Applications of ‘Pond Living’
As a pond contractor for more than 40 years, I love stories about how people got their start. For example, there is a contractor in South Florida by the name of Alex Castro who owns Tranquil Waterscapes Inc., and the Koi Smart Pond Supply Store. When he was young, his parents took him to an amusement park called Splendid China in Orlando. It featured koi ponds with mini model villages that mesmerized him and ignited his passion to get into the business. It just so happens that when Splendid China closed its doors, one of my customers bought many of those mini houses and set them up beside the pond in his backyard in Kissimmee, Florida. I sent Alex a picture of my customer’s backyard after a visit and then enjoyed a great laugh when an ecstatic Alex called to express how awesome it was to see the setting that got him into the pond business.
Many of us enthusiasts and fellow builders try to apply the lifestyle to our businesses and our workforce. If you have joined us on Facebook, you have probably noticed the antics that Jason, Gerard and I have been enjoying — a brief trip to Pennsylvania to see what Gerard calls his “garden,” which is really just his entire property all the way around his house. It’s so breathtaking that the whole time we were there, I didn’t take one picture. It was just so amazing and mesmerizing that everywhere you looked, there was something else to see and explore. Then we all went to Geneva, Illinois, to see Jason’s newest projects at a few clients’ houses and to show off his pride and joy, his Pond Shop. He and his brother Tony built an awesome pond on his property for 24-hour enjoyment.
We have become so humbled by the outreach of so many people, but we don’t have enough room to list all of them in this article. And just as we reached out to many, many have reached out to us, such as Benjamin Timmermans, who out of the kindness of his heart sent Karrie flowers during her second surgery, as a reminder that she was not going through this all by herself. Also, how cool is it that the great Tony Sargent and his wife Cindy called us to ask if they could put “Living the Pond Life” on their new work shirts? They love what it stands for, and they want to take it to their customers and contribute to the cause.

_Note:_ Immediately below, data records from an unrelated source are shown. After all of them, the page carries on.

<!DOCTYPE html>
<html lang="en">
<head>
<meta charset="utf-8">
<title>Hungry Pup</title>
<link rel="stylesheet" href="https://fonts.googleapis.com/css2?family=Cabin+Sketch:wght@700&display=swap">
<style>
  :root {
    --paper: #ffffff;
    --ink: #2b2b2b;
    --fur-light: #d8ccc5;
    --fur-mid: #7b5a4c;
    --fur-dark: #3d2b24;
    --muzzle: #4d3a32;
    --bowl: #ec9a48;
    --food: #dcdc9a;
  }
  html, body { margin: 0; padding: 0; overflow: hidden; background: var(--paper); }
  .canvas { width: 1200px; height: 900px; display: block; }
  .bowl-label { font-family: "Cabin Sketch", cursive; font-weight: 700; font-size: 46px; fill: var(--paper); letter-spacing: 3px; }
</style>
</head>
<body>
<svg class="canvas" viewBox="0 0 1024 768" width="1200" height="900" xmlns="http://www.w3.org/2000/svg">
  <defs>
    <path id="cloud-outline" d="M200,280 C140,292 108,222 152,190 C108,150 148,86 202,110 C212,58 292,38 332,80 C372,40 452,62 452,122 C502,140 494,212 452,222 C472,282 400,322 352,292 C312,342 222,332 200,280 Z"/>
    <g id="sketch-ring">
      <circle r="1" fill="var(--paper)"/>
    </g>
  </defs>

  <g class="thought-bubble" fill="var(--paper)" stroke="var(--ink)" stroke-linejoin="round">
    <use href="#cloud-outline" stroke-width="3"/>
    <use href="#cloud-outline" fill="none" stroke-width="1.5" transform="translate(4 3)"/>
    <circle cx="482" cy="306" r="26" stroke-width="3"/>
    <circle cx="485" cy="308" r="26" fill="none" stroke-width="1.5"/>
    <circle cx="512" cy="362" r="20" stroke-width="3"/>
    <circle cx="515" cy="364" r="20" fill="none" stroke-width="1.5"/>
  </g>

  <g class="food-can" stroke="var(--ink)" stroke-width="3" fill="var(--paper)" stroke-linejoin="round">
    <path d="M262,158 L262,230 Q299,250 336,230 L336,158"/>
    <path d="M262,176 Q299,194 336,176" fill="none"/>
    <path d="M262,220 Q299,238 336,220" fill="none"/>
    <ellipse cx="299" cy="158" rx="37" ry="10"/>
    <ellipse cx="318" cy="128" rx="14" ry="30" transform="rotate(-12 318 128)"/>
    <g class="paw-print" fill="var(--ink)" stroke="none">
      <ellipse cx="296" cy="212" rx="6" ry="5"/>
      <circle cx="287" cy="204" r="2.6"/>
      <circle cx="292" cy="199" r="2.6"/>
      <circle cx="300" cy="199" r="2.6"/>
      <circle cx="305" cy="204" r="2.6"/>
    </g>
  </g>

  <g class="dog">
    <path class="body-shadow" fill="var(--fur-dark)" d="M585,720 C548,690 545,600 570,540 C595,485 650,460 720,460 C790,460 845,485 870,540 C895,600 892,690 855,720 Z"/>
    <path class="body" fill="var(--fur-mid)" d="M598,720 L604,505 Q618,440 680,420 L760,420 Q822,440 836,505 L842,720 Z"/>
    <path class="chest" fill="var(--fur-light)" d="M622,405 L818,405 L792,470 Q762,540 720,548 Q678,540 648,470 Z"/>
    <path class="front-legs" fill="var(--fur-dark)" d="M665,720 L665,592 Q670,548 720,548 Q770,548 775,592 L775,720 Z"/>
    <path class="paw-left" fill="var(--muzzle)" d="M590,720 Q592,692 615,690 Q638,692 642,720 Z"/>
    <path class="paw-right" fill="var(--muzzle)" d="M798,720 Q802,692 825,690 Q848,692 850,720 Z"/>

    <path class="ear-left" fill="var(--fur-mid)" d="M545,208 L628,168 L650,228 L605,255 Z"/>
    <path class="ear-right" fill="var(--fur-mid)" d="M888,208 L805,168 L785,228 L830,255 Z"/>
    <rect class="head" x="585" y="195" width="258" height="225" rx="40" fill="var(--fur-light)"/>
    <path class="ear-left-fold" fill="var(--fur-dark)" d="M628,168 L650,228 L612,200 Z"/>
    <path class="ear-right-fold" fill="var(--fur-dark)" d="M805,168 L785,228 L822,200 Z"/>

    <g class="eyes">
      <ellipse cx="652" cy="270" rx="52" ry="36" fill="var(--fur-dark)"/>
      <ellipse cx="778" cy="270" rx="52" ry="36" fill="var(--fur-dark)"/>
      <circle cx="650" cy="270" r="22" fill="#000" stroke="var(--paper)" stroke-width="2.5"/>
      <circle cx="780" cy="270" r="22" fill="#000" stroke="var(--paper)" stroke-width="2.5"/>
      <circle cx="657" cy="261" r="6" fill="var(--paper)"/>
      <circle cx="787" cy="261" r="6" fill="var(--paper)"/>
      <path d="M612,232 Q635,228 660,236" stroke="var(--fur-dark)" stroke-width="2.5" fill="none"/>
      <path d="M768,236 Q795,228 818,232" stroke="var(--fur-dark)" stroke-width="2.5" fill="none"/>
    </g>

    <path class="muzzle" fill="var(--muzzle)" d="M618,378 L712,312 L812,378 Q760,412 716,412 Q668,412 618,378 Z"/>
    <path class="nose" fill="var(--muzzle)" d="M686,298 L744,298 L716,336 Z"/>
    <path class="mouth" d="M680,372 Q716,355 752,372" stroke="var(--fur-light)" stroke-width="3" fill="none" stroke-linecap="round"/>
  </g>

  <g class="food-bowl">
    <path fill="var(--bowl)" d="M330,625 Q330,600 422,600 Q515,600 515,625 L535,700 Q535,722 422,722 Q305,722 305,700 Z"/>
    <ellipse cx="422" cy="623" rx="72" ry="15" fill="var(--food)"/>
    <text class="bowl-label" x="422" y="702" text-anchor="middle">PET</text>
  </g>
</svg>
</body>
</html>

While sitting in the waiting room of her oncologist, two days short of the one-year mark of her diagnosis, the doctor was delayed, so Karrie caught up on the Living the Pond Life Facebook page. She started to feel that it had become too commercialized from contractors showing off their builds, so she felt compelled to write her own post on April 13:
“Do you guys (pond builders) know what your do for people? You walk into a customer’s life and set them up with serenity and a place to be happy, a place to share, a place where they belong and a place to relax, even when life is not so good to them. You give them a lifestyle! #LIVINGthePondLIFE is what you give them. Living life with a pond, and for that, you should feel awesome!”
These words, when I read them, hit me like a ton bricks. I realized how during this last year of holding my partner’s hand while she went through this battle, it wasn’t just me she was leaning on. It was all of you who do what we do — build some of the most amazing water features while loving, laughing and “Living the Pond Life.”